He admitted assault by beating on Emma Homer, 37, at a hearing in January.

Labour MP Harriet Harman criticised the sentence as showing the “system fails women”.

She tweeted: “Policeman attacks woman walking home alone after dark. Must have been terrifying for her but no prison sentence. He continues in post. @WMPolice (West Midlands Police) must review.

“This is proof, if any needed, that system fails women and protects men.”

Banfield, 25, was “removed from public-facing duties” after the assault and has now been suspended while a gross misconduct inquiry takes place.

The court handed down a 14-week curfew that stops him leaving home between 7pm and 7am, and ordered him to pay £500 compensation, a £95 victim surcharge, and £85 court costs.

The assault happened in the early hours of 26 July last year in Bidford-on-Avon, Warwickshire.

CCTV played in court showed Banfield grabbing his victim around the neck and trying to pull her to the ground as she walked home.

Mrs Homer said she believed he was “fulfilling a violent cop movie fantasy”.

In a victim impact statement, she said it had taken “more than 30 hours for an officer to take a telephone statement”, “nine days for an officer to come and see her”, and “eight weeks for an officer to conduct house-to-house enquiries”.

The force has since personally apologised and said its “initial response to the report of the assault was not as swift as it should have been”.

Mrs Homer she said she suffered “anxiety, insomnia and stress”, which had been “compounded by the slow response from Warwickshire Police”.

“I often ask myself if the impact of the attack would have been so severe if my assailant was not a police officer,” she said.

“During the assault as I struggled to get to safety, I was sure this drunk man was fulfilling a violent cop movie fantasy.

“To be verbally abused with misogynistic slang, grabbed by the neck, and forced to the floor on a dark road by a drunk man a foot taller than me is terrifying, but to then find that he was a police officer shook my belief system to its core.”

The Crown Prosecution Service (CPS) initially decided not to charge the officer, but changed its mind after the Women’s Justice Centre intervened.

Sarah Everard Image: The force said it understood ‘the strength of feeling’ around women’s safety after Sarah Everard’s killing

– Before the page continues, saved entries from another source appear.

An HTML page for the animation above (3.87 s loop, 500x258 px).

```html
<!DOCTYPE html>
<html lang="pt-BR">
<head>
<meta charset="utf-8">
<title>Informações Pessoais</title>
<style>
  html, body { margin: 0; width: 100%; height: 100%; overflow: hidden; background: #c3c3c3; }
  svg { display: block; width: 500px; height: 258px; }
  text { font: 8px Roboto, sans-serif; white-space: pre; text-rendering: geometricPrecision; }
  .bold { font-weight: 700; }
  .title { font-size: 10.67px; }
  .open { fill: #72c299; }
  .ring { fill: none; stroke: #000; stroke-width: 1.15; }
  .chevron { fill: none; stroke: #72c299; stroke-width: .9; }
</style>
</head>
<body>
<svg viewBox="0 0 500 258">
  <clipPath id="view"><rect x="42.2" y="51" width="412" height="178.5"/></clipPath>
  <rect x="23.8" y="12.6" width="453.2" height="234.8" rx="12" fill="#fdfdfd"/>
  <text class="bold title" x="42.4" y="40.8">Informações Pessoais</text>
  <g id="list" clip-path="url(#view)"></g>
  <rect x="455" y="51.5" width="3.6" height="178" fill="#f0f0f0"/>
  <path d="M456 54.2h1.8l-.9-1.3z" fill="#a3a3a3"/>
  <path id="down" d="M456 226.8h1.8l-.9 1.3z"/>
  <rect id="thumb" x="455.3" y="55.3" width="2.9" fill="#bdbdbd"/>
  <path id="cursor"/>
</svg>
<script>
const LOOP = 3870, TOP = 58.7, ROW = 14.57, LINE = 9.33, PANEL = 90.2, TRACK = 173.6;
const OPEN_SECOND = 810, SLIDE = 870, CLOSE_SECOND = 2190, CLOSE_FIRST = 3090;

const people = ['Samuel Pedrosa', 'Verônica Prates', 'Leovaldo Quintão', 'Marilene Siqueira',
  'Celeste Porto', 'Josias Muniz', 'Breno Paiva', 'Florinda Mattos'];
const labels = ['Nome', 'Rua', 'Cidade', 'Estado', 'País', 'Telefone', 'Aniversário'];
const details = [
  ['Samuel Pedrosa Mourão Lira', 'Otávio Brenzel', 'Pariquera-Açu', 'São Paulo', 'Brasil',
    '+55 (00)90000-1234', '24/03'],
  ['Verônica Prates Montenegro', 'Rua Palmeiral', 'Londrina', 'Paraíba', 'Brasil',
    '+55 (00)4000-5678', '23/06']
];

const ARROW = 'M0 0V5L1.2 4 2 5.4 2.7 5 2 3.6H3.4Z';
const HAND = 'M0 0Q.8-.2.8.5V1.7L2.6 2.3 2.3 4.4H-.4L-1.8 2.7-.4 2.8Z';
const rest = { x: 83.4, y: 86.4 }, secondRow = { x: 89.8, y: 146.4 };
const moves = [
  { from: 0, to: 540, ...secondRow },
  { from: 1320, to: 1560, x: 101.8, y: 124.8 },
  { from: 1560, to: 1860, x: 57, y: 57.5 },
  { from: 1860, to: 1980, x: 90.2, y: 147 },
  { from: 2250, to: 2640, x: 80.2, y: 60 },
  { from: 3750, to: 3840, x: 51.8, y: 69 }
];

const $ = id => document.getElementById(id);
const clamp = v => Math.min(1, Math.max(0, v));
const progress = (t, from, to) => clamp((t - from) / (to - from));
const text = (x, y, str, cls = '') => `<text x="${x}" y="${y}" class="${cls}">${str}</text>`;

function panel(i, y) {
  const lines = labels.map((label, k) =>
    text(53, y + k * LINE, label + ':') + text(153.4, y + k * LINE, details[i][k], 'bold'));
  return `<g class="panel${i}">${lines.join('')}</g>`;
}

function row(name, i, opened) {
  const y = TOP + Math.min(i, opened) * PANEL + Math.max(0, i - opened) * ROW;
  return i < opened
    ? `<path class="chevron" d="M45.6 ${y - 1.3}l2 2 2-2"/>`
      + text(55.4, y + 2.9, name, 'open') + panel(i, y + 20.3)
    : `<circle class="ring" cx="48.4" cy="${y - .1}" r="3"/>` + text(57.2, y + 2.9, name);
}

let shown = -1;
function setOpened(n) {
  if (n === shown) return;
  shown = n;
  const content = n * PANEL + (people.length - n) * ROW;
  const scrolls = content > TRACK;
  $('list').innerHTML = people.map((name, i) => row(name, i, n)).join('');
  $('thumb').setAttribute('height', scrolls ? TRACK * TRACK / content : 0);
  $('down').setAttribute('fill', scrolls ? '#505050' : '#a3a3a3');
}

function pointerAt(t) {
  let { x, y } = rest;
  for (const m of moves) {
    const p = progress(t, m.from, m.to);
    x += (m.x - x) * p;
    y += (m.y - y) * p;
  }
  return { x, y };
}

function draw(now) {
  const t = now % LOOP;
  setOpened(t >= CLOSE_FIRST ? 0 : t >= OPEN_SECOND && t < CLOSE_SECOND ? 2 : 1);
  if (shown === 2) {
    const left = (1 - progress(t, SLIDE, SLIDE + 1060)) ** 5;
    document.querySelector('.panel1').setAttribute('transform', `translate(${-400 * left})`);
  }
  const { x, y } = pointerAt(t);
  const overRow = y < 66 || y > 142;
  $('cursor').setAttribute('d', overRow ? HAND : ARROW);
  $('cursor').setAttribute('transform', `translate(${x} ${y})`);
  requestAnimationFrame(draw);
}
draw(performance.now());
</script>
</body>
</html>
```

Deputy chief constable Vanessa Jardine, from West Midlands Police, said: “Oliver Banfield was removed from public-facing police duties after the assault and while the investigation by Warwickshire Police was being carried out.

“To protect the criminal case we’ve not been able to carry out our own misconduct investigation until its conclusion.

“Now sentencing has taken place, our investigation will be carried out and PC Banfield faces allegations of gross misconduct and is currently suspended.

“We understand the strength of feeling surrounding the desperately sad death of Sarah Everard and concerns on the issue of women’s safety but it would not be appropriate for us to comment further at this stage.

“Our role is to protect the public, who should be able to trust us. We therefore hold all our officers to the highest standards and we will take appropriate action against anyone whose actions fall below what is expected.”

Police and crime commissioner David Jamieson said he had asked the force’s chief constable to brief him on the case.